USF Health and the research of neuroscientist Edwin Weeber, PhD, got a national boost this week with the posting of an inspirational video on the popular web portal Yahoo! News. The clip above, created by USF Health Communications, offers a behind-the-scenes peek at the crew’s production of the video Angleman Syndrome: Close to a Cure?

Yahoo! teamed up with the Foundation for Angelman Syndrome Therapeutics (FAST), which helps support Dr. Weeber’s research, to promote research for the rare neuro-genetic disorder. The resulting video, including an interview with Dr. Weeber, was posted this week on the Yahoo! News site. It also received widespread pickup on celebrity-entertainment websites earlier this month, because actor Colin Farrell opened up about his son’s diagnosis with Angleman syndrome during an interview with TV host Ellen DeGeneres.

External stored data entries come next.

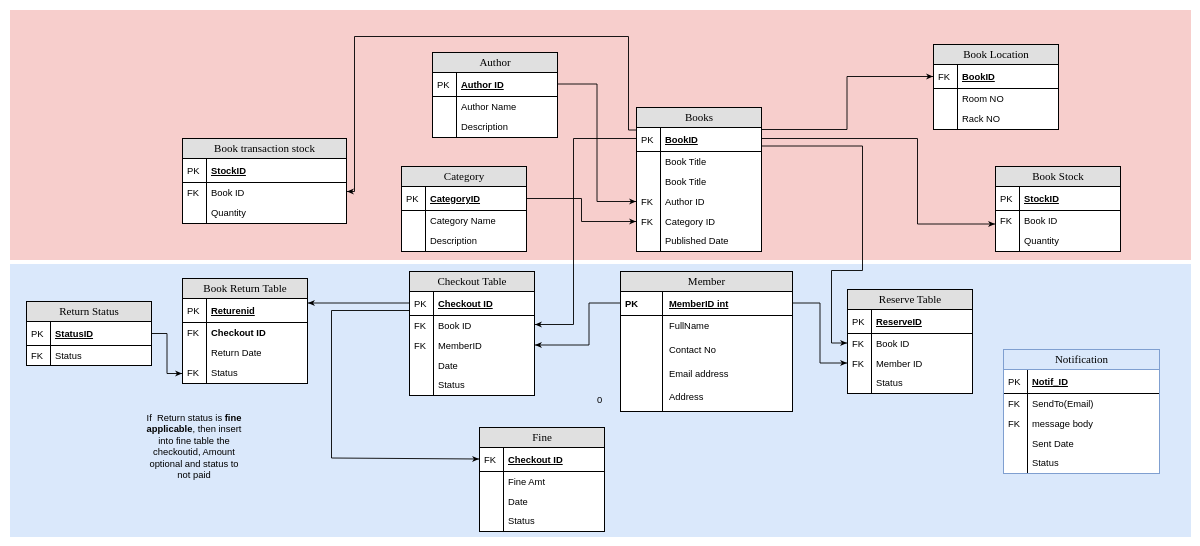
<!DOCTYPE html>
<html lang="en">
<head>
<meta charset="utf-8">
<title>Library database diagram</title>
<style>
:root {
  --catalogue: #f7cecc;
  --circulation: #dae8fb;
  --header: #e0e0e0;
  --line: #000;
  --notice-line: #7f9fd0;
  --paper: #fff;
}
* { box-sizing: border-box; margin: 0; padding: 0; }
body { width: 1200px; height: 546px; overflow: hidden; background: var(--paper); }
.diagram {
  position: relative; width: 1200px; height: 546px; overflow: hidden;
  font: 9.4px/11.4px "Liberation Sans", sans-serif; color: #000;
}
.zone { position: absolute; left: 10px; width: 1181px; }
.catalogue { top: 10px; height: 250px; background: var(--catalogue); }
.circulation { top: 264px; height: 273px; background: var(--circulation); }
.entity {
  --key: 24px;
  --edge: var(--line);
  position: absolute; width: 126px;
  display: flex; flex-direction: column;
  background: var(--paper); border: 1px solid var(--edge);
}
.entity h2 {
  flex: 0 0 20px; padding-bottom: 1px;
  font: 11px/18px "Liberation Serif", serif; text-align: center;
  background: var(--header); border-bottom: 1px solid var(--edge);
}
.entity ul { flex: 1; display: flex; flex-direction: column; list-style: none; }
.entity li { flex: 1; display: grid; grid-template-columns: var(--key) 1fr; white-space: nowrap; }
.entity li span { display: flex; align-items: center; padding-left: 4px; }
.entity li span:first-child { border-right: 1px solid var(--line); }
.entity .primary { flex: 0 0 24px; border-bottom: 1px solid var(--line); }
.primary span:last-child { font-weight: bold; text-decoration: underline; }
.strong { font-weight: bold; }
.member { --key: 42px; }
.member li span:last-child { padding-left: 6px; }
.member li:not(.primary) span { padding-bottom: 4px; }
.notification { --edge: var(--notice-line); --header: var(--circulation); }
.connectors { position: absolute; left: 0; top: 0; }
.note { position: absolute; left: 138px; top: 412px; width: 112px; text-align: center; white-space: pre-line; }
.count { position: absolute; left: 597px; top: 394px; }
</style>
</head>
<body>
<main class="diagram">
  <div class="zone catalogue"></div>
  <div class="zone circulation"></div>

  <section class="entity" style="left:432px;top:52px;height:86px">
    <h2>Author</h2>
    <ul>
      <li class="primary"><span>PK</span><span>Author ID</span></li>
      <li><span></span><span>Author Name</span></li>
      <li><span></span><span>Description</span></li>
    </ul>
  </section>

  <section class="entity" style="left:933px;top:44px;height:86px">
    <h2>Book Location</h2>
    <ul>
      <li class="primary"><span>FK</span><span>BookID</span></li>
      <li><span></span><span>Room NO</span></li>
      <li><span></span><span>Rack NO</span></li>
    </ul>
  </section>

  <section class="entity" style="left:636px;top:107px;height:145px">
    <h2>Books</h2>
    <ul>
      <li class="primary"><span>PK</span><span>BookID</span></li>
      <li><span></span><span>Book Title</span></li>
      <li><span></span><span>Book Title</span></li>
      <li><span>FK</span><span>Author ID</span></li>
      <li><span>FK</span><span>Category ID</span></li>
      <li><span></span><span>Published Date</span></li>
    </ul>
  </section>

  <section class="entity" style="left:182px;top:138px;width:165px;height:86px">
    <h2>Book transaction stock</h2>
    <ul>
      <li class="primary"><span>PK</span><span>StockID</span></li>
      <li><span>FK</span><span>Book ID</span></li>
      <li><span></span><span>Quantity</span></li>
    </ul>
  </section>

  <section class="entity" style="left:401px;top:166px;height:86px">
    <h2>Category</h2>
    <ul>
      <li class="primary"><span>PK</span><span>CategoryID</span></li>
      <li><span></span><span>Category Name</span></li>
      <li><span></span><span>Description</span></li>
    </ul>
  </section>

  <section class="entity" style="left:995px;top:166px;height:86px">
    <h2>Book Stock</h2>
    <ul>
      <li class="primary"><span>PK</span><span>StockID</span></li>
      <li><span>FK</span><span>Book ID</span></li>
      <li><span></span><span>Quantity</span></li>
    </ul>
  </section>

  <section class="entity" style="left:26px;top:301px;height:65px">
    <h2>Return Status</h2>
    <ul>
      <li class="primary"><span>PK</span><span>StatusID</span></li>
      <li><span>FK</span><span>Status</span></li>
    </ul>
  </section>

  <section class="entity" style="left:182px;top:278px;height:106px">
    <h2>Book Return Table</h2>
    <ul>
      <li class="primary"><span>PK</span><span>Returenid</span></li>
      <li><span>FK</span><span class="strong">Checkout ID</span></li>
      <li><span></span><span>Return Date</span></li>
      <li><span>FK</span><span>Status</span></li>
    </ul>
  </section>

  <section class="entity" style="left:409px;top:271px;height:125px">
    <h2>Checkout Table</h2>
    <ul>
      <li class="primary"><span>PK</span><span>Checkout ID</span></li>
      <li><span>FK</span><span>Book ID</span></li>
      <li><span>FK</span><span>MemberID</span></li>
      <li><span></span><span>Date</span></li>
      <li><span></span><span>Status</span></li>
    </ul>
  </section>

  <section class="entity member" style="left:620px;top:271px;width:173px;height:141px">
    <h2>Member</h2>
    <ul>
      <li class="primary"><span class="strong">PK</span><span>MemberID int</span></li>
      <li><span></span><span>FullName</span></li>
      <li><span></span><span>Contact No</span></li>
      <li><span></span><span>Email address</span></li>
      <li><span></span><span>Address</span></li>
    </ul>
  </section>

  <section class="entity" style="left:847px;top:289px;height:105px">
    <h2>Reserve Table</h2>
    <ul>
      <li class="primary"><span>PK</span><span>ReserveID</span></li>
      <li><span>FK</span><span>Book ID</span></li>
      <li><span>FK</span><span>Member ID</span></li>
      <li><span></span><span>Status</span></li>
    </ul>
  </section>

  <section class="entity notification" style="left:1003px;top:349px;width:157px;height:125px">
    <h2>Notification</h2>
    <ul>
      <li class="primary"><span>PK</span><span>Notif_ID</span></li>
      <li><span>FK</span><span>SendTo(Email)</span></li>
      <li><span>FK</span><span>message body</span></li>
      <li><span></span><span>Sent Date</span></li>
      <li><span></span><span>Status</span></li>
    </ul>
  </section>

  <section class="entity" style="left:479px;top:427px;height:105px">
    <h2>Fine</h2>
    <ul>
      <li class="primary"><span>FK</span><span>Checkout ID</span></li>
      <li><span></span><span>Fine Amt</span></li>
      <li><span></span><span>Date</span></li>
      <li><span></span><span>Status</span></li>
    </ul>
  </section>

  <svg class="connectors" width="1200" height="546" viewBox="0 0 1200 546" aria-hidden="true">
    <defs>
      <marker id="arrow" markerUnits="userSpaceOnUse" markerWidth="8" markerHeight="8" refX="7" refY="4" orient="auto">
        <path d="M7 4L0 7L2 4L0 1Z"/>
      </marker>
    </defs>
    <g fill="none" stroke="#000" stroke-width="0.9" marker-end="url(#arrow)">
      <path id="books-to-transaction-stock" marker-end="url(#arrow)" d="M636 130H628.5V36.5H354.5V191.5H347"/>
      <path id="author-to-books" marker-end="url(#arrow)" d="M558 84H597V201.5H636"/>
      <path id="category-to-books" marker-end="url(#arrow)" d="M527 198.5H581.5V221.5H636"/>
      <path id="books-to-checkout" marker-end="url(#arrow)" d="M636 138.5H573.5V324.5H535"/>
      <path id="books-to-location" marker-end="url(#arrow)" d="M762 129.5H847V76.5H933"/>
      <path id="books-to-stock" marker-end="url(#arrow)" d="M762 138.5H917.5V224H995"/>
      <path id="books-to-reserve" marker-end="url(#arrow)" d="M762 146H862.5V270.5H831.5V343H847"/>
      <path id="checkout-to-return" marker-end="url(#arrow)" d="M409 303H308"/>
      <path id="checkout-to-fine" marker-end="url(#arrow)" d="M409 310.5H331.5V458L479 459"/>
      <path id="member-to-checkout" marker-end="url(#arrow)" d="M620 303H589V345H535"/>
      <path id="member-to-reserve" marker-end="url(#arrow)" d="M793 303H820V363H847"/>
      <path id="status-to-return" marker-end="url(#arrow)" d="M152 333.5H167V373.5H182"/>
    </g>
  </svg>

  <p class="note">If&nbsp; Return status is <b>fine
applicable</b>, then insert
into fine table the
checkoutid, Amount
optional and status to
not paid</p>
  <p class="count">0</p>
</main>
</body>
</html>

The video tells the story of families living with Angelman syndrome (AS), which affects approximately one in 15,000 children. The compelling narrative makes an appeal for support of research to find treatments for this devastating disease, which is characterized by mental retardation, movement and balance problems, and seizures.

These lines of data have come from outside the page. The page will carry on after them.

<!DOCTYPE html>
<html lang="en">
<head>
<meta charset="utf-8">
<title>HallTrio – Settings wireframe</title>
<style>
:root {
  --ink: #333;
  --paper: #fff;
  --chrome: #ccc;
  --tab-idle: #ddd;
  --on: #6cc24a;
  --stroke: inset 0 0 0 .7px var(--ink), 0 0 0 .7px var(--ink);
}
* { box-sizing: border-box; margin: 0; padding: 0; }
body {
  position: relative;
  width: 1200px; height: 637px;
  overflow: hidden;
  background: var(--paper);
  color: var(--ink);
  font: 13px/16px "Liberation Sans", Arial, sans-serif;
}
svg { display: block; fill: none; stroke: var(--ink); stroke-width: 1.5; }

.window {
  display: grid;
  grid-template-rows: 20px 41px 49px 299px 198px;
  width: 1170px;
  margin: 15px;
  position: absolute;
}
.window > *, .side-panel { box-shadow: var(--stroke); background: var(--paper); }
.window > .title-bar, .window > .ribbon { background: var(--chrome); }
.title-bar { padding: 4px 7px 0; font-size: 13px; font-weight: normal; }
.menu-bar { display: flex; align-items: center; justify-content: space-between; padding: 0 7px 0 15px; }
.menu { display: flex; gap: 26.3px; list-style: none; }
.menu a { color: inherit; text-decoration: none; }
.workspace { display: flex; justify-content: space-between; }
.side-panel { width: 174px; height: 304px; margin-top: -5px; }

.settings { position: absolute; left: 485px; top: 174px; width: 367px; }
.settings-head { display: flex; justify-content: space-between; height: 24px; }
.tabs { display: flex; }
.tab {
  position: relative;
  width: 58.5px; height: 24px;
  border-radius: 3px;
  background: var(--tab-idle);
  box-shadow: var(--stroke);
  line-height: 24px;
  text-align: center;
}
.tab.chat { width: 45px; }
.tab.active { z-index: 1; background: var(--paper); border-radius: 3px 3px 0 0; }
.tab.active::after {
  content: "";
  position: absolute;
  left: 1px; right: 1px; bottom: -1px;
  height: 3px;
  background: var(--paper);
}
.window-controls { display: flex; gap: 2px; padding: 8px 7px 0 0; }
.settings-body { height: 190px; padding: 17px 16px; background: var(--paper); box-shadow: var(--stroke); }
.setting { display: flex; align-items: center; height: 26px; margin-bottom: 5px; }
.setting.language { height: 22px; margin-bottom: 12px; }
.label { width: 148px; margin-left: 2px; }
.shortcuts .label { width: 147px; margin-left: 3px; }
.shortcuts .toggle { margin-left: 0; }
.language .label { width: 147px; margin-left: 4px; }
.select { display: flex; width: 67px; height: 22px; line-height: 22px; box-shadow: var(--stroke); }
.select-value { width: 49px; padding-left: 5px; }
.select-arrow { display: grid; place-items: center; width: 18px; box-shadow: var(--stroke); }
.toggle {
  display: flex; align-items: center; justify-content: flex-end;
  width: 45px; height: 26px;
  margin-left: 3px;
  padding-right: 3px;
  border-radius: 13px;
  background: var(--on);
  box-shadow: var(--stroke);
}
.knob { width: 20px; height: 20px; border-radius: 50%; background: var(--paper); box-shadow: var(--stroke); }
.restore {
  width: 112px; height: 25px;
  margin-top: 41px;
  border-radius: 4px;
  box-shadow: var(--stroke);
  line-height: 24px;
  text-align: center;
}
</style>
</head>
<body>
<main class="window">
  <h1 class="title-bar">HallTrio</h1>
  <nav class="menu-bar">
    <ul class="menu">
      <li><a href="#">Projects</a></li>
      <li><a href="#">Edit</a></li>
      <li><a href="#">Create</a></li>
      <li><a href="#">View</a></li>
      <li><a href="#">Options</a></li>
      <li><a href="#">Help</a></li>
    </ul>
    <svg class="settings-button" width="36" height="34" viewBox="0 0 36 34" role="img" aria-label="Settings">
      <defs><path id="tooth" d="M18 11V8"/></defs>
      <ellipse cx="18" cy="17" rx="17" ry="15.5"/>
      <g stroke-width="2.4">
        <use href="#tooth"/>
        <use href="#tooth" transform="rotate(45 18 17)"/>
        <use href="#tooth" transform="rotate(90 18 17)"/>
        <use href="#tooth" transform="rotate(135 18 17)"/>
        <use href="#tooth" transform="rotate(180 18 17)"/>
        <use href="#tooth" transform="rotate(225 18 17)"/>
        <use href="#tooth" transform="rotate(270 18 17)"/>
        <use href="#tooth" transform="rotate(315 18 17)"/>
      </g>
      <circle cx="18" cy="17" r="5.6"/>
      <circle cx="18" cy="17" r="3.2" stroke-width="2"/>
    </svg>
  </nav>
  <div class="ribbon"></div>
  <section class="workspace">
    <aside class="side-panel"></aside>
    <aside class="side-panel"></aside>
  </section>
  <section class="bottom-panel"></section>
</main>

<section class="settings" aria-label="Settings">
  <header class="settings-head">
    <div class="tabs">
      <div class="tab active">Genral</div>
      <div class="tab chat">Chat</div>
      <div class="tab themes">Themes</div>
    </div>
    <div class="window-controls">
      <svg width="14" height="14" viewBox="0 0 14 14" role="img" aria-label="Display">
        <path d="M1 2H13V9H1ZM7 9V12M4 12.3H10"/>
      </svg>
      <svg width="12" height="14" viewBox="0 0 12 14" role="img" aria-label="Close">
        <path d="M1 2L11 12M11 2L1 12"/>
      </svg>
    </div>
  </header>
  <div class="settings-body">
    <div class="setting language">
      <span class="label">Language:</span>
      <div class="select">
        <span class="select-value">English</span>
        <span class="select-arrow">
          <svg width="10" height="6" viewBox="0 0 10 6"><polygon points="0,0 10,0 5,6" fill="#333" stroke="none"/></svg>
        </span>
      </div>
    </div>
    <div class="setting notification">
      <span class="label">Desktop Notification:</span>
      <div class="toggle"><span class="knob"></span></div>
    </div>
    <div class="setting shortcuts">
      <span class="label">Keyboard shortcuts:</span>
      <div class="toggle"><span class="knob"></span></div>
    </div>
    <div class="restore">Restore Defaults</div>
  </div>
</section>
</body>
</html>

L to R: USF Health neuroscientist Edwin Weeber with
production crew members David Brown, cameraman; Tami Weitzman,
producer; and Jerry Colson, sound.

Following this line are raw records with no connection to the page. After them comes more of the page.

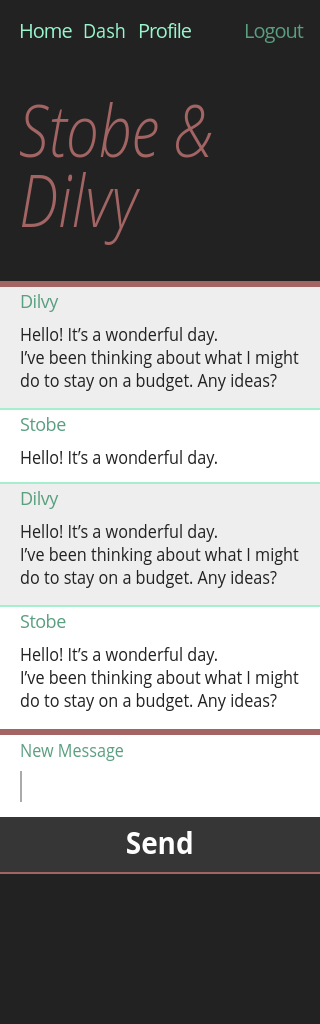
<!DOCTYPE html>
<html lang="en">
<head>
<meta charset="utf-8">
<title>Messages</title>
<style>
:root {
  --ink: #222;
  --paper: #fff;
  --mist: #eee;
  --rose: #a36464;
  --mint: #98f5cc;
  --rule: #a5efcc;
  --sage: #5a9f80;
  --button: #363636;
}
* { box-sizing: border-box; margin: 0; padding: 0; }
html, body { width: 320px; height: 1024px; overflow: hidden; }
body {
  background: var(--ink);
  color: var(--ink);
  font: 400 18px/23px "Open Sans", "Noto Sans", sans-serif;
  font-stretch: 100%;
}
a { text-decoration: none; color: inherit; }
.masthead { height: 287px; border-bottom: 6px solid var(--rose); }
.menu {
  display: grid;
  grid-template-columns: 64px 55px 106px auto;
  padding: 17px 0 0 19px;
  font-size: 20px;
  line-height: 27px;
  letter-spacing: -1px;
  color: var(--mint);
  white-space: nowrap;
}
.narrow {
  transform: scaleX(.9);
  transform-origin: left;
  letter-spacing: 0;
  white-space: nowrap;
}
.menu .logout { color: var(--sage); }
.title {
  padding-top: 50px;
  margin-left: 19px;
  font-size: 72px;
  line-height: 70px;
  font-weight: 300;
  font-style: italic;
  color: var(--rose);
  white-space: nowrap;
  transform: scaleX(.82);
  transform-origin: left;
}
.message {
  height: 123px;
  padding: 3px 20px 0;
  background: var(--paper);
  border-bottom: 2px solid var(--rule);
}
.message.shaded { background: var(--mist); }
.message.short { height: 74px; }
.message.last { height: 128px; border-bottom: 6px solid var(--rose); }
.sender {
  margin-bottom: 10px;
  font-size: 18px;
  font-weight: 400;
  letter-spacing: -.5px;
  color: var(--sage);
}
.composer { height: 82px; padding: 4px 20px 0; background: var(--paper); }
.label { color: var(--sage); }
.caret { width: 2px; height: 31px; margin-top: 9px; background: #aaa; }
.send {
  display: block;
  height: 57px;
  background: var(--button);
  border-bottom: 2px solid var(--rose);
  color: var(--paper);
  font-size: 31px;
  font-weight: 700;
  line-height: 50px;
  text-align: center;
}
.send span { display: inline-block; transform: scaleX(.9); }
</style>
</head>
<body>
<header class="masthead">
  <nav class="menu">
    <a href="#">Home</a>
    <a href="#" class="narrow">Dash</a>
    <a href="#">Profile</a>
    <a href="#" class="logout">Logout</a>
  </nav>
  <h1 class="title">Stobe &amp;<br>Dilvy</h1>
</header>
<main>
  <article class="message shaded">
    <h2 class="sender">Dilvy</h2>
    <p class="narrow">Hello! It’s a wonderful day.<br>I’ve been thinking about what I might<br>do to stay on a budget. Any ideas?</p>
  </article>
  <article class="message short">
    <h2 class="sender">Stobe</h2>
    <p class="narrow">Hello! It’s a wonderful day.</p>
  </article>
  <article class="message shaded">
    <h2 class="sender">Dilvy</h2>
    <p class="narrow">Hello! It’s a wonderful day.<br>I’ve been thinking about what I might<br>do to stay on a budget. Any ideas?</p>
  </article>
  <article class="message last">
    <h2 class="sender">Stobe</h2>
    <p class="narrow">Hello! It’s a wonderful day.<br>I’ve been thinking about what I might<br>do to stay on a budget. Any ideas?</p>
  </article>
  <section class="composer">
    <p class="label narrow">New Message</p>
    <div class="caret"></div>
  </section>
  <a href="#" class="send"><span>Send</span></a>
</main>
</body>
</html>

It features an interview with Dr. Weeber, associate professor of molecular pharmacology and physiology, filmed earlier this year in his laboratory at the USF Health Byrd Alzheimer’s Institute. Dr. Weeber heads one of the handful of laboratories worldwide probing the molecular mechanisms underlying AS. In 2007, Dr. Weeber and collaborators essentially cured mice with a mutation of the single gene that causes AS. They reversed all the animals’ neurological deficits by preventing the inhibition of CaMKII, an enzyme critically involved in the proper functioning of synapses and processes underlying learning and memory.

“We were able to genetically cure it in the mouse,” Dr. Weeber said in the video, “so parents with children who have Angleman syndrome should be very hopeful there’s a treatment out there — we just have to find it.”

Building upon earlier work with the AS mouse model, Dr. Weeber continues to explore several strategies that may yield treatments for the debilitating disorder. Funded by FAST, Dr. Weeber’s group is also testing the effectiveness of existing FDA-approved drugs in treating the cognitive, motor coordination and physiologic impairment established in the AS mouse model.

Sound check…




Video by Amy Mariani, photos by Eric Younghans and story by Anne DeLotto Baier, USF Health Communications